It is another blow to the tycoon, who this month lost his Sunday Times Rich List billionaire status.
Ian Grabiner, chief executive of Arcadia Group, called the steps “tough but necessary” to mend the business.
The company also plans to shut all its 11 Topshop and Topman stores in the US.
The closures would add to the 200 UK stores shut over the past three years as it struggles with a challenging market.
The reorganisation comes in the form of a series of Company Voluntary Arrangements (CVAs), a type of insolvency for troubled businesses that allows rents to be cut. There are seven in total and all must be approved by creditors.
They are seen as a final effort by a company to stave off administration or breakup.
Arcadia stores set to close
Many retail experts believe Topshop, Sir Philip’s prize asset, has fallen out of favour with today’s young consumers, who are favouring online retailers such as Asos and Pretty Little Things.
In return for the rent cuts, Sir Philip’s wife, Lady Tina Green, who is the main shareholder of Arcadia, will invest £50m in the company.
Landlords, thought to number in the hundreds, and other creditors will have to agree to the proposal, which will be put to them on 5 June.
The deal will see them owning 20% of the firm, while they will also be able to claim against a £40m “compromised creditor” fund.
It has not been made clear just how steep a rent reduction they are being asked to provide.
Sir Philip’s Arcadia group has 1,170 shops in 36 countries, although the majority are concessions or franchises.
It has 566 locations in the UK and Ireland, employing 18,000 people.
The plan must also be approved by the company’s pension trustees, who are also being offered a new deal.
The company has been topping up the two largest Arcadia pension schemes by £50m a year.
This will be cut to £25m, but Lady Tina will make up the shortfall for three years and add another payment of £25m.
Tough times for the former ‘King of the high street’
Sir Philip Green’s brands used to dominate the high street. He was the king of retail, making a fortune in the process.
He famously took out a £1.2bn dividend from Arcadia back in 2005, the largest corporate payout in UK history.
But this once powerful retail empire is now in serious trouble.
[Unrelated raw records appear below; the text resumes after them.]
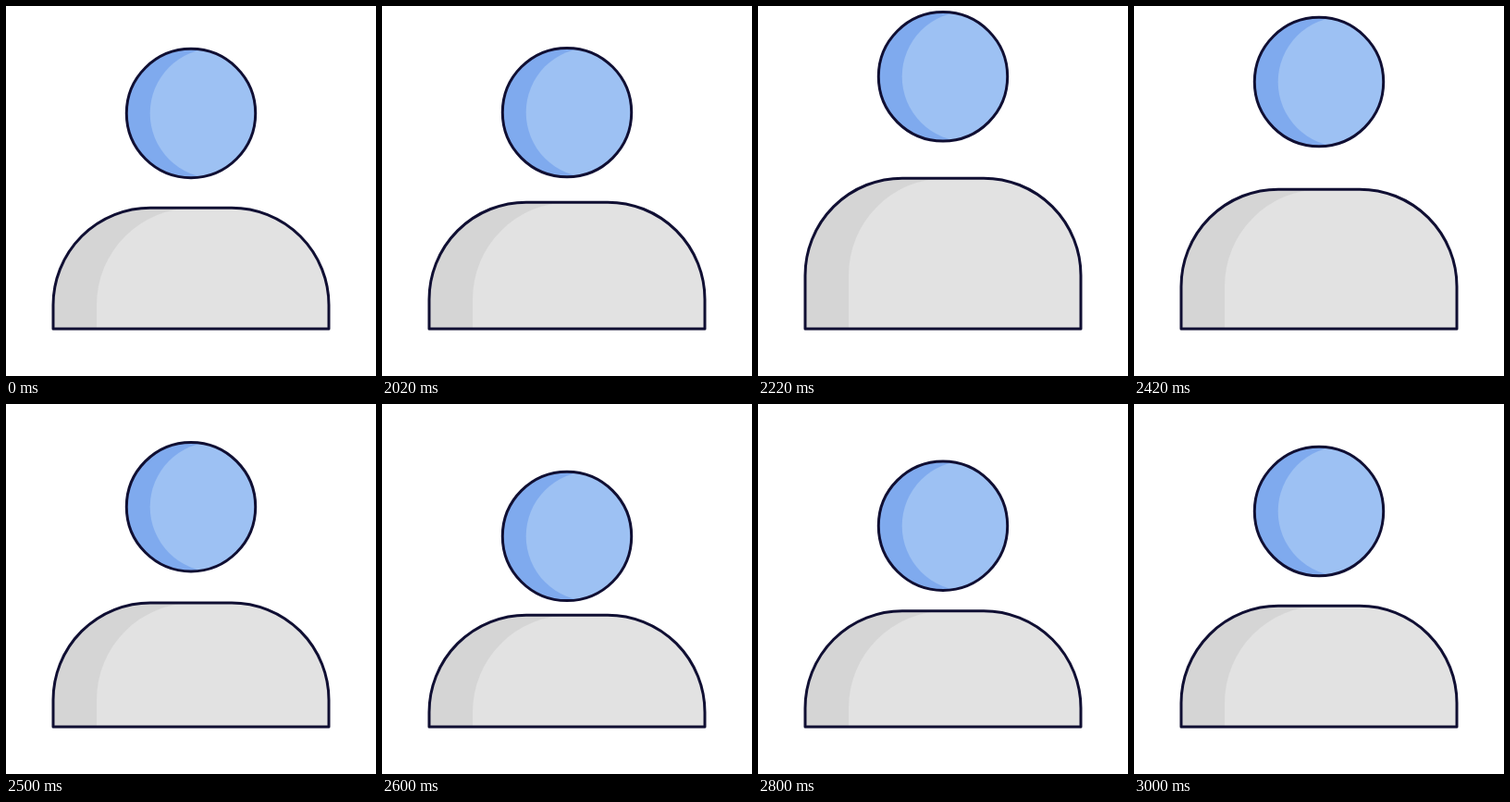
Animation, 400 px wide and 400 px high, one loop 3020 ms. Source, as an HTML page:

```html
<!DOCTYPE html>
<html lang="en">
<head>
<meta charset="utf-8">
<title>Person icon</title>
<style>
  html, body { margin: 0; width: 100%; height: 100%; overflow: hidden; background: #fff; }
  svg { display: block; width: 100vw; height: 100vh; }
  .line { fill: none; stroke: #100f33; stroke-width: 3; stroke-linejoin: round; }
</style>
</head>
<body>
<svg viewBox="0 0 400 400">
  <defs>
    <clipPath id="headClip"><circle cx="200" cy="116" r="69.7"/></clipPath>
    <clipPath id="bodyClip"><path class="torso"/></clipPath>
  </defs>
  <g id="head">
    <circle cx="200" cy="116" r="69.7" fill="#7faaee"/>
    <circle cx="226" cy="116" r="70.3" fill="#9dc1f3" clip-path="url(#headClip)"/>
    <circle class="line" cx="200" cy="116" r="69.7"/>
  </g>
  <path class="torso" fill="#d5d5d5"/>
  <g clip-path="url(#bodyClip)"><path class="torso" fill="#e2e2e2" transform="translate(47 0)"/></g>
  <path class="torso line"/>
</svg>
<script>
  const LOOP = 3020;
  const head = document.getElementById('head');
  const torsos = document.querySelectorAll('.torso');

  const inOut = p => (1 - Math.cos(Math.PI * p)) / 2;
  const out = p => 1 - (1 - p) ** 2;

  // Each move: start, end, from, to, easing
  const headMoves = [
    [2000, 2265, 0, -42, inOut],
    [2370, 2620, -42, 28, inOut],
    [2620, 3010, 28, 0, inOut]
  ];
  const bodyMoves = [
    [2000, 2250, 0, -32.5, out],
    [2320, 2610, -32.5, 10, inOut],
    [2610, 3010, 10, 0, inOut]
  ];

  function offset(moves, t) {
    let y = 0;
    for (const [start, end, from, to, ease] of moves) {
      if (t < start) break;
      y = from + (to - from) * ease(Math.min(1, (t - start) / (end - start)));
    }
    return y;
  }

  // Poses change 40 times a second, in alternating 20 and 30 ms steps
  const snap = t => Math.floor(t / 50) * 50 + (t % 50 >= 20 ? 25 : 0);

  function torsoPath(dy) {
    const top = 218.3 + dy, side = top + 105;
    return `M51 349V${side}A105 105 0 0 1 156 ${top}H244A105 105 0 0 1 349 ${side}V349Z`;
  }

  function draw(t) {
    const pose = snap(t);
    head.setAttribute('transform', `translate(0 ${offset(headMoves, pose)})`);
    const d = torsoPath(offset(bodyMoves, pose));
    torsos.forEach(el => el.setAttribute('d', d));
  }

  const begin = performance.now();
  function tick() {
    draw((performance.now() - begin) % LOOP);
    requestAnimationFrame(tick);
  }
  tick();
</script>
</body>
</html>
```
Dorothy Perkins, Burtons and Miss Selfridge fell out of fashion a long time ago.
Topshop has long been the jewel in the Arcadia crown but it too is struggling. It’s no longer the go-to place for young fashion-seekers.
Behind the scenes, his brands have suffered from years of underinvestment. But, like other traditional retailers, Arcadia is also been hit by rising costs like business rates and wages as well as our changing shopping habits.
Sales are on the slide. This restructuring deal, which must be approved by landlords and the Pension Protection Fund, is a pivotal moment for Sir Philip and his business.
If he doesn’t succeed, administration looms. His aim is to put the group on a more sustainable footing so a turnaround plan can be put in place.
But launching a CVA, even though they’re in fashion, is a dramatic fall from grace for a businessman whose glory days seem long gone.
Last year, landlords called for a government review as more struggling retailers asked for rent reductions.
The British Property Federation (BPF) said too many companies were abusing CVAs and using them to dodge rent.
The BPF said that it would be for individual property owners to decide on how they would vote on Arcadia’s plan.
New Look, Carpetright, House of Fraser and Mothercare are among retailers that used the process to shore up their finances.
Last year, Sir Philip was embroiled in claims, which he strongly denied, of bullying and inappropriate behaviour.
He was also criticised over the demise of department store chain BHS, which, after he sold it for just £1, collapsed a year later.
It emerged in January that the business had hired advisers at Deloitte to explore a restructuring, prompted by a decline in sales and profits.